Jackson had received additional reps throughout the week in practice because of Anthony’s injury, and was able to put himself in position to makes those plays.
“Just because you are in position doesn’t mean you are going to make the play,” Tedford said. “How many times have you seen a guy jump early and the ball goes over his head. Those are great interceptions because they weren’t gimmes. They weren’t hitting him in the chest. He was catching those things at the high point and really challenging for the ball.”
Now the challenge is to do it again, come through with another great week of practice and see the results on game day.
“I think a big part of it is wanting to practice,” Schwenke said. “We get up here early, most people are up by 5:30 to head over here. People are beat up and sore in the morning.
“You can go out there and kind of just get through it, or you can go out there to really accomplish something. Everybody knows that, so I think it helps when people see what happens when we practice well.”
Grateful For The Support
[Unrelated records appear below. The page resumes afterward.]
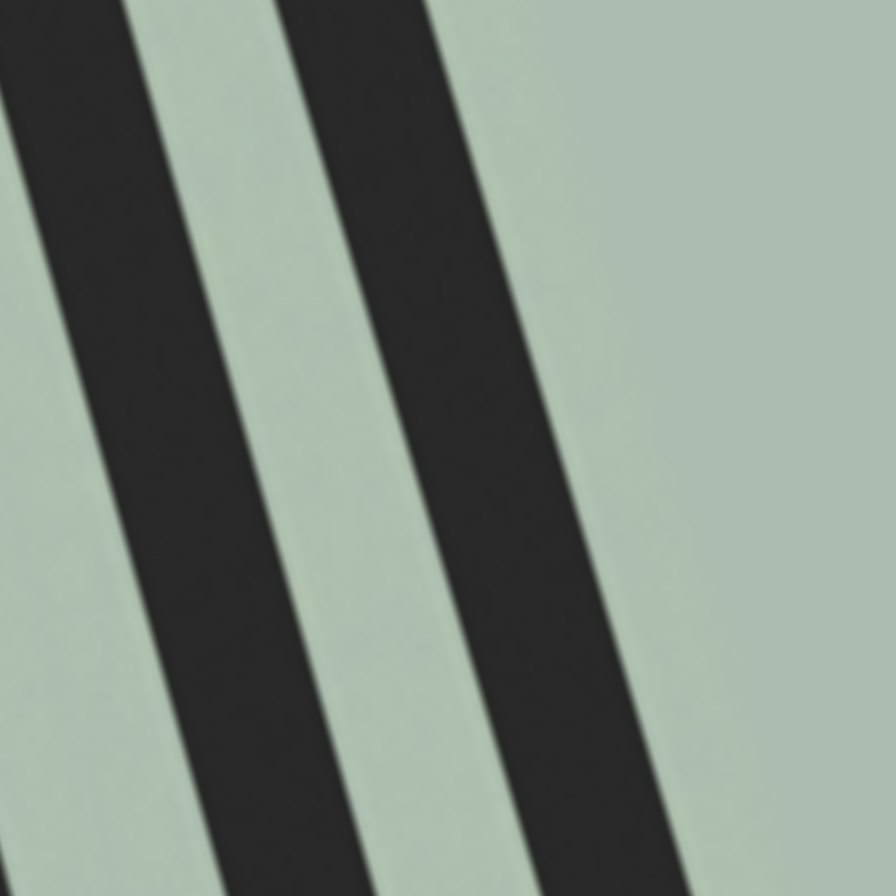
Write a three.js fragment shader that draws this pattern.

```glsl
// Broad charcoal stripes leaning left across a softly mottled sage ground.
varying vec2 vUv;

const vec3 SAGE = vec3(0.68, 0.75, 0.68);
const vec3 GREY_SAGE = vec3(0.675, 0.738, 0.69);
const vec3 CHARCOAL = vec3(0.16, 0.16, 0.16);
const vec3 RIM = vec3(0.146, 0.152, 0.146);

const int STRIPES = 3;            // counted from the right; the last only clips a corner
const float FIRST_FOOT = 0.688;   // centre of the first stripe on the lower edge
const float SPACING = 0.352;
const float SPACING_GROWTH = 0.0275;
const float LEAN = 0.298;         // leftward shift from lower to upper edge
const float LEAN_STEP = 0.0155;   // loss of lean per stripe
const float HALF_WIDTH = 0.084;   // measured across, along x
const float SOFTNESS = 0.0075;
const float MOTTLE_REACH = 0.14;  // how far mottling spreads from a stripe
const float GRAIN = 0.012;

float hash(vec2 p) {
  return fract(sin(dot(p, vec2(127.1, 311.7))) * 43758.5453);
}

float noise(vec2 p) {
  vec2 cell = floor(p);
  vec2 f = fract(p);
  f = f * f * (3.0 - 2.0 * f);
  float low = mix(hash(cell), hash(cell + vec2(1.0, 0.0)), f.x);
  float high = mix(hash(cell + vec2(0.0, 1.0)), hash(cell + vec2(1.0, 1.0)), f.x);
  return mix(low, high, f.y);
}

// Signed horizontal distance to the nearest stripe edge, negative inside.
float stripeDistance(vec2 p) {
  float nearest = 10.0;
  for (int i = 0; i < STRIPES; i++) {
    float k = float(i);
    float foot = FIRST_FOOT - SPACING * k - SPACING_GROWTH * k * (k - 1.0);
    float centre = foot - (LEAN - LEAN_STEP * k) * p.y;
    nearest = min(nearest, abs(p.x - centre) - HALF_WIDTH);
  }
  return nearest;
}

void main() {
  float d = stripeDistance(vUv);
  float coarse = noise(vUv * vec2(34.0, 22.0)) - 0.5;
  float fine = noise(vUv * 90.0 + 17.0) - 0.5;

  // Ground: green and mottled near the stripes, flat and greyer far away
  float nearStripe = 1.0 - smoothstep(0.6 * MOTTLE_REACH, MOTTLE_REACH, d + 0.04 * coarse);
  vec3 ground = mix(GREY_SAGE, SAGE, nearStripe * (0.75 + 0.5 * coarse));
  ground += nearStripe * GRAIN * (fine + coarse * vec3(0.6, 0.2, -0.8));

  // Faint light halo just outside each edge
  ground += 0.012 * smoothstep(SOFTNESS, 2.0 * SOFTNESS, d)
          * (1.0 - smoothstep(2.0 * SOFTNESS, 4.0 * SOFTNESS, d));

  // Stripe: slightly darker along its edges
  vec3 ink = mix(CHARCOAL, RIM, smoothstep(-0.024, -0.008, d));
  ink += 0.5 * GRAIN * fine;

  gl_FragColor = vec4(mix(ink, ground, smoothstep(-SOFTNESS, SOFTNESS, d)), 1.0);
}
```
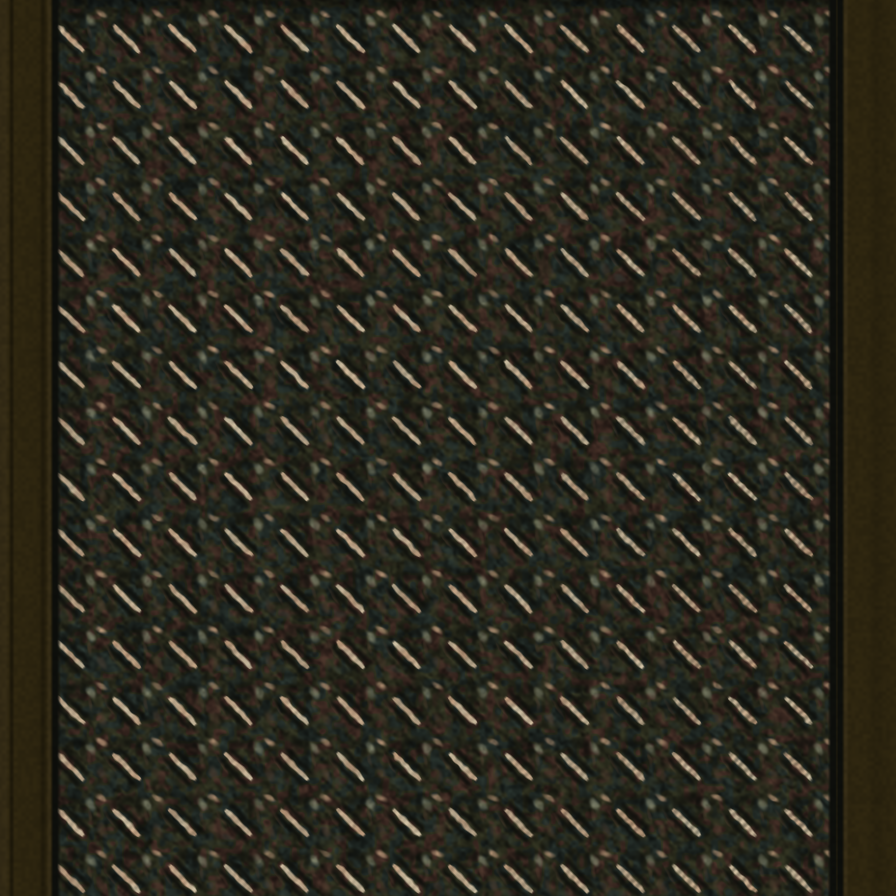
Write a three.js fragment shader that draws this texture.

```glsl
varying vec2 vUv;

const float REPEATS = 16.0;
const vec2 DASH_CENTER = vec2(0.26, 0.31);
const float DASH_HALF_LENGTH = 0.39;
const float DASH_HALF_WIDTH = 0.056;
const float PANEL_LEFT = 0.063;
const float PANEL_RIGHT = 0.928;
const float FRAME_LEFT = 0.058;
const float FRAME_RIGHT = 0.941;
const float WEAR = 0.3;

const vec3 GROOVE = vec3(0.050, 0.055, 0.042);
const vec3 TEAL_DARK = vec3(0.115, 0.145, 0.130);
const vec3 OLIVE_DARK = vec3(0.150, 0.155, 0.100);
const vec3 BROWN_DARK = vec3(0.205, 0.140, 0.115);
const vec3 OLIVE = vec3(0.165, 0.135, 0.055);
const vec3 OLIVE_LIGHT = vec3(0.235, 0.195, 0.105);
const vec3 RUST = vec3(0.330, 0.245, 0.190);
const vec3 GREY_GREEN = vec3(0.500, 0.510, 0.420);
const vec3 PEACH = vec3(0.740, 0.600, 0.480);
const vec3 IVORY = vec3(0.800, 0.750, 0.640);

float hash(vec2 p) {
  p = fract(p * vec2(0.1031, 0.1137));
  p += dot(p, p.yx + 33.33);
  return fract((p.x + p.y) * p.x * 7.13 + p.y * 19.7);
}

float noise(vec2 p) {
  vec2 i = floor(p);
  vec2 f = fract(p);
  f = f * f * (3.0 - 2.0 * f);
  float low = mix(hash(i), hash(i + vec2(1.0, 0.0)), f.x);
  float high = mix(hash(i + vec2(0.0, 1.0)), hash(i + vec2(1.0)), f.x);
  return mix(low, high, f.y);
}

// Offset to the nearest copy of a feature, and the id of that copy
vec2 nearest(vec2 p, vec2 center, out vec2 id) {
  vec2 d = p - center + 0.5;
  id = floor(d);
  return d - id - 0.5;
}

// Tilted blob with a firm edge and strength varying between repeats
float blob(vec2 p, vec2 center, vec2 size, float slant) {
  vec2 id;
  vec2 d = nearest(p, center, id);
  d.x += slant * d.y;
  d /= size;
  float r = dot(d, d);
  return exp(-r * (0.4 + 0.6 * r)) * (1.0 - WEAR * hash(id + 40.0 * center + 60.0));
}

float band(float x, float center, float halfWidth) {
  return 1.0 - smoothstep(0.0, halfWidth, abs(x - center));
}

vec3 weave(vec2 uv) {
  vec2 p = uv * REPEATS - DASH_CENTER;
  p += 0.03 * (vec2(noise(p * 9.0 + 90.0), noise(p * 9.0 + 170.0)) - 0.5);
  vec2 id;
  vec2 q = nearest(p, vec2(0.0), id);
  float across = (q.x + q.y) * 0.7071;
  float along = (q.x - q.y) * 0.7071;

  // Ground with fine slanted fibres
  vec2 fibre = vec2((p.x + p.y) * 10.0, (p.x - p.y) * 4.5);
  float tint = noise(p * 8.0 + 120.0);
  vec3 color = mix(TEAL_DARK, OLIVE_DARK, smoothstep(0.2, 0.5, tint));
  color = mix(color, BROWN_DARK, smoothstep(0.55, 0.85, tint));
  color *= 0.50 + 0.55 * noise(fibre + 300.0) + 0.45 * noise(p * 14.0 + 50.0);

  // Dim hollows and raised edges in every repeat
  color = mix(color, RUST, 0.55 * blob(p, vec2(-0.44, -0.14), vec2(0.075, 0.12), 0.3));
  color = mix(color, RUST, 0.40 * blob(p, vec2(-0.30, 0.05), vec2(0.035, 0.15), 0.6));
  color = mix(color, TEAL_DARK * 1.6, 0.5 * blob(p, vec2(-0.20, -0.27), vec2(0.10, 0.07), 0.6));
  color = mix(color, RUST, 0.40 * blob(p, vec2(0.34, 0.12), vec2(0.035, 0.11), 0.2));

  // Grooves beside the dash, between rows and around highlights
  float sides = band(abs(across), 0.13, 0.085) * (1.0 - smoothstep(0.26, 0.44, abs(along)));
  float rows = blob(p, vec2(0.08, 0.42), vec2(0.22, 0.09), 0.0);
  float hole = blob(p, vec2(0.22, 0.30), vec2(0.06, 0.13), 0.0);
  color = mix(color, GROOVE, clamp(0.75 * sides + 0.6 * rows + 0.5 * hole, 0.0, 0.9));

  // Highlights between dashes
  float grey = blob(p, vec2(0.36, 0.32), vec2(0.075, 0.100), 0.35);
  float knot = blob(p, vec2(-0.45, 0.44), vec2(0.075, 0.065), 0.75);
  float grit = 0.65 + 0.35 * noise(p * 16.0 + 410.0);
  color = mix(color, GREY_GREEN, 0.95 * grey * grit);
  color = mix(color, PEACH, 0.95 * knot * grit);

  // Dash with short tapered ends, more beaded toward the right
  float taper = 1.0 - smoothstep(0.55, 1.0, abs(along) / DASH_HALF_LENGTH);
  float width = DASH_HALF_WIDTH * (0.6 + 0.4 * taper);
  float dash = (1.0 - smoothstep(0.35, 1.2, abs(across) / width)) * smoothstep(0.0, 0.4, taper);
  float bead = 0.5 + 0.5 * sin(along * 48.0 + 6.0 * hash(id + 20.0));
  dash *= 1.0 - (0.10 + 0.25 * smoothstep(0.45, 0.9, uv.x)) * bead;
  dash *= 1.0 - WEAR * 0.4 * hash(id + 80.0);
  return mix(color, mix(PEACH, IVORY, noise(p * 5.0 + 210.0)), dash);
}

vec3 frame(float x) {
  vec3 color = OLIVE * (0.92 + 0.16 * noise(vec2(x * 90.0, 5.0)));
  color = mix(color, OLIVE_LIGHT, 0.5 * (1.0 - smoothstep(0.006, 0.011, x)));
  color = mix(color, OLIVE_LIGHT, 0.6 * (band(x, 0.055, 0.004) + band(x, 0.944, 0.004)));
  return color * (1.0 - 0.35 * band(x, 0.013, 0.004) - 0.25 * band(x, 0.048, 0.005));
}

void main() {
  float x = vUv.x;
  float panel = smoothstep(PANEL_LEFT, PANEL_LEFT + 0.006, x) * (1.0 - smoothstep(PANEL_RIGHT - 0.005, PANEL_RIGHT, x));
  float rim = 1.0 - smoothstep(FRAME_LEFT - 0.002, FRAME_LEFT + 0.002, x);
  rim += smoothstep(FRAME_RIGHT - 0.002, FRAME_RIGHT + 0.002, x);
  vec3 mesh = weave(vUv) * (1.0 - 0.4 * smoothstep(0.982, 1.0, vUv.y));
  vec3 color = mix(GROOVE, mesh, panel);
  color = mix(color, OLIVE, 0.45 * band(x, 0.934, 0.002));
  color = mix(color, frame(x), rim);
  color *= 0.92 + 0.16 * noise(vUv * 230.0);
  gl_FragColor = vec4(color, 1.0);
}
```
Players were extremely appreciative for the backing from the fans Saturday night at Memorial Stadium, with Schwenke calling it “probably one of the better experiences I’ve had at Cal.
“It was awesome,” he said. “You could just feel the emotions in the stadium. Seeing those UCLA fans leave, that was nice. I really enjoyed it.”
Tedford did not immediately know if Anthony would be available to play this week.
Outside linebacker Chris McCain was fine after being shaken up late in the fourth quarter, Tedford said. It has become seemingly a weekly occurrence that the sophomore has to be helped off the field, which Tedford attributed to his aggressive approach to the game.
“He plays really hard and very reckless, so there are times where he leaves it all out there and is going to get banged up or need a blow because of how hard he plays,” Tedford said. “As he came off, he said, ‘I’ll be ready.’ He’s a warrior.”
Dan Greenspan is the publisher of Cal Sports Digest and writes about the Pac-12 for Fox Sports Next. Follow him on Twitter @DanGreenspan.